Facts: Mom wanted to modify custody orders. However, Mom died in a car accident while case was pending. Dad sought for sole custody. On the other hand, deceased Mom’s fiancee, who had lived with Mom and child for nearly 11 months sought custody (access and possession). Dad Objected.
Unfortunately for Dad, trial court awarded Fiancee Since then, Dad had remarried, assisted daughter with her homework, and was a fit parent. Mom’s fiancee (or ex-fiancee) intervened for access and possession. Dad objected. Trial court awarded Mom’s ex-fiancee partial custody (2 visitations per month -temporary order).
Dad filed a writ of mandamus, arguing that the trial court’s ruling violated his right as a parent.
Well, Dad was right.
The Texas Supreme Court ruled that:
“The question presented in this case is whether the presumption that fit parents act according to the best interest of their children applies when modifying an existing order that names a parent as the child’s managing conservator.” Overall, the Supreme Court said that a fit parent is presumed to have the best interest of the child.
In a nutshell, the Court said that although Texas doesn’t have a fit-parent presumption for custody hearings, the Court must apply this presumption when a non-parent is seeking modification.
In simple terms, you have to assume that a fit parent knows what is best for their child. Dad’s objection mattered!

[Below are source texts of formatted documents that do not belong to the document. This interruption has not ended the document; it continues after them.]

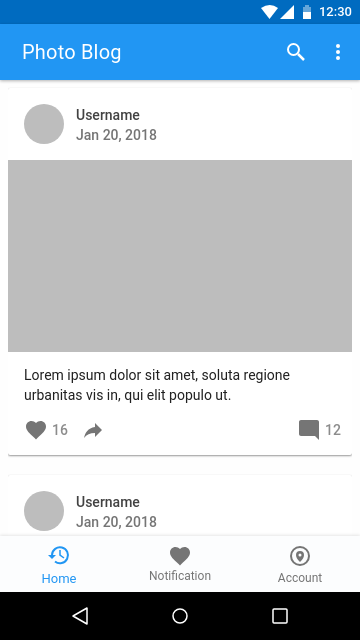
<!DOCTYPE html>
<html lang="en">
<head>
<meta charset="utf-8">
<title>Photo Blog</title>
<style>
:root {
  --primary: #2196f3;
  --primary-dark: #006bc0;
  --surface: #fff;
  --page: #fefefe;
  --placeholder: #bdbdbd;
  --ink: #212121;
  --ink-strong: #424242;
  --muted: #757575;
  --count: #8c8c8c;
}
* { box-sizing: border-box; margin: 0; padding: 0; }
html, body { width: 360px; height: 640px; overflow: hidden; }
body { font-family: Roboto, "Noto Sans", sans-serif; font-size: 14px; line-height: 20px; color: var(--ink); }
a { color: inherit; text-decoration: none; }
svg { display: block; flex: none; }
.icon { width: 24px; height: 24px; fill: currentColor; }
.sprite { position: absolute; width: 0; height: 0; }

.screen { width: 360px; height: 640px; display: flex; flex-direction: column; overflow: hidden; background: var(--page); }
.status-bar { flex: none; height: 24px; display: flex; align-items: center; justify-content: flex-end; padding-right: 8px; background: var(--primary-dark); color: #fff; font-size: 13px; font-weight: 500; }
.status-bar svg { margin-right: 8px; }
.app-bar { flex: none; position: relative; height: 56px; display: flex; align-items: center; padding: 0 10px 0 22px; background: var(--primary); color: #fff; box-shadow: 0 1px 3px rgba(0,0,0,.3); }
.app-bar h1 { flex: 1; font-size: 20px; font-weight: 400; letter-spacing: .2px; }
.app-bar .actions { display: flex; gap: 18px; }

.feed { flex: 1; min-height: 0; overflow: hidden; padding: 8px 8px 0; display: flex; flex-direction: column; gap: 20px; }
.post { flex: none; height: 367px; background: var(--surface); border-radius: 2px; box-shadow: 0 1px 2px rgba(0,0,0,.4), 0 0 1px rgba(0,0,0,.06); clip-path: inset(-1px 0 -4px 0); }
.post-header { height: 72px; padding: 16px; display: flex; align-items: center; gap: 12px; font-weight: 500; }
.avatar { width: 40px; height: 40px; border-radius: 50%; background: var(--placeholder); }
.author { color: var(--ink-strong); padding-top: 2px; }
.date { color: var(--muted); }
.photo { height: 192px; background: var(--placeholder); }
.caption { padding: 13px 16px 0; }
.post-actions { display: flex; align-items: center; padding: 13px 11px 0 16px; color: var(--muted); }
.post-actions .count { margin-left: 4px; color: var(--count); font-weight: 500; }
.post-actions .share { margin-left: 13px; }
.post-actions .comment { margin-left: auto; }

.tabs { flex: none; height: 56px; position: relative; display: grid; grid-template-columns: repeat(3, 1fr); background: #fcfdfe; box-shadow: 0 -1px 3px rgba(0,0,0,.1); color: var(--muted); font-size: 12px; line-height: 16px; }
.tab { display: flex; flex-direction: column; align-items: center; padding-top: 8px; }
.tab.active { color: var(--primary); font-size: 13px; padding: 7px 2px 0 0; }
.tab.active span { margin-top: 4px; }
.tab.account span { margin-top: 2px; }
.system-bar { flex: none; height: 48px; padding: 0 68px; display: flex; align-items: center; justify-content: space-between; background: #000; }
.system-bar .icon { fill: none; stroke: #fff; stroke-width: 1.5; }
</style>
</head>
<body>
<svg class="sprite" aria-hidden="true">
  <defs>
    <symbol id="heart" viewBox="0 0 24 24"><path d="M12 21.4 10.6 20C5.4 15.4 2 12.3 2 8.5 2 5.4 4.4 3 7.5 3c1.7 0 3.4.8 4.5 2.1C13.1 3.8 14.8 3 16.5 3 19.6 3 22 5.4 22 8.5c0 3.8-3.4 6.9-8.6 11.5z"/></symbol>
    <symbol id="share" viewBox="0 0 24 24"><path d="M14 9V5l7 7-7 7v-4.1c-5 0-8.500 1.600-11 5.100 1-5 4-10 11-11z"/></symbol>
    <symbol id="comment" viewBox="0 0 24 24"><path d="M22 4c0-1.100-.9-2-2-2H4c-1.100 0-2 .9-2 2v12c0 1.100.9 2 2 2h14l4 4z"/></symbol>
  </defs>
</svg>
<div class="screen">
  <div class="status-bar">
    <svg width="50" height="16" viewBox="0 0 50 16" fill="#fff" aria-hidden="true">
      <path d="M0 4Q9-2 17 4L8.500 15z"/>
      <path d="M33 1v14H19z"/>
      <path d="M42 3h2V1h4v2h2v5h-8z" opacity=".4"/>
      <path d="M42 8h8v7h-8z"/>
    </svg>
    <span>12:30</span>
  </div>

  <header class="app-bar">
    <h1>Photo Blog</h1>
    <div class="actions">
      <a href="#" aria-label="Search"><svg class="icon" viewBox="0 0 24 24"><g fill="none" stroke="currentColor" stroke-width="2"><circle cx="9.500" cy="9.500" r="5.500"/><path d="m14 14 6 6" stroke-width="2.500"/></g></svg></a>
      <a href="#" aria-label="More options"><svg class="icon" viewBox="0 0 24 24"><circle cx="12" cy="6" r="2"/><circle cx="12" cy="12" r="2"/><circle cx="12" cy="18" r="2"/></svg></a>
    </div>
  </header>

  <main class="feed">
    <article class="post">
      <div class="post-header">
        <div class="avatar" role="img" aria-label="Profile photo of the author"></div>
        <div>
          <p class="author">Username</p>
          <p class="date">Jan 20, 2018</p>
        </div>
      </div>
      <div class="photo" role="img" aria-label="Photo of the blog post"></div>
      <p class="caption">Lorem ipsum dolor sit amet, soluta regione<br>urbanitas vis in, qui elit populo ut.</p>
      <div class="post-actions">
        <svg class="icon" role="img" aria-label="Likes"><use href="#heart"/></svg>
        <span class="count">16</span>
        <svg class="icon share" role="img" aria-label="Share"><use href="#share"/></svg>
        <svg class="icon comment" role="img" aria-label="Comments"><use href="#comment"/></svg>
        <span class="count">12</span>
      </div>
    </article>

    <article class="post">
      <div class="post-header">
        <div class="avatar" role="img" aria-label="Profile photo of the author"></div>
        <div>
          <p class="author">Username</p>
          <p class="date">Jan 20, 2018</p>
        </div>
      </div>
    </article>
  </main>

  <nav class="tabs">
    <a class="tab active" href="#">
      <svg class="icon" viewBox="0 0 24 24" aria-hidden="true"><path d="M5 12a8 8 0 1 1 3 6.500" fill="none" stroke="currentColor" stroke-width="2"/><path d="M1 12h8l-4 4z"/><path d="M13 7v5l4 3" fill="none" stroke="currentColor" stroke-width="1.500"/></svg>
      <span>Home</span>
    </a>
    <a class="tab" href="#">
      <svg class="icon" aria-hidden="true"><use href="#heart"/></svg>
      <span>Notification</span>
    </a>
    <a class="tab account" href="#">
      <svg class="icon" viewBox="0 0 24 24" aria-hidden="true"><circle cx="12" cy="12" r="9" fill="none" stroke="currentColor" stroke-width="2"/><path fill-rule="evenodd" d="M12 18c-3-3-4-5-4-7a4 4 0 0 1 8 0c0 2-1 4-4 7zM12 9.500a1.500 1.500 0 1 0 0 3 1.500 1.500 0 0 0 0-3z"/></svg>
      <span>Account</span>
    </a>
  </nav>

  <div class="system-bar">
    <svg class="icon" viewBox="0 0 24 24" role="img" aria-label="Back"><path d="M19 4v16L5 12z" stroke-linejoin="round"/></svg>
    <svg class="icon" viewBox="0 0 24 24" role="img" aria-label="Home screen"><circle cx="12" cy="12" r="7"/></svg>
    <svg class="icon" viewBox="0 0 24 24" role="img" aria-label="Recent apps"><rect x="5" y="5" width="14" height="14" rx="1"/></svg>
  </div>
</div>
</body>
</html>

So, next time you fight to change custody, talk to an attorney.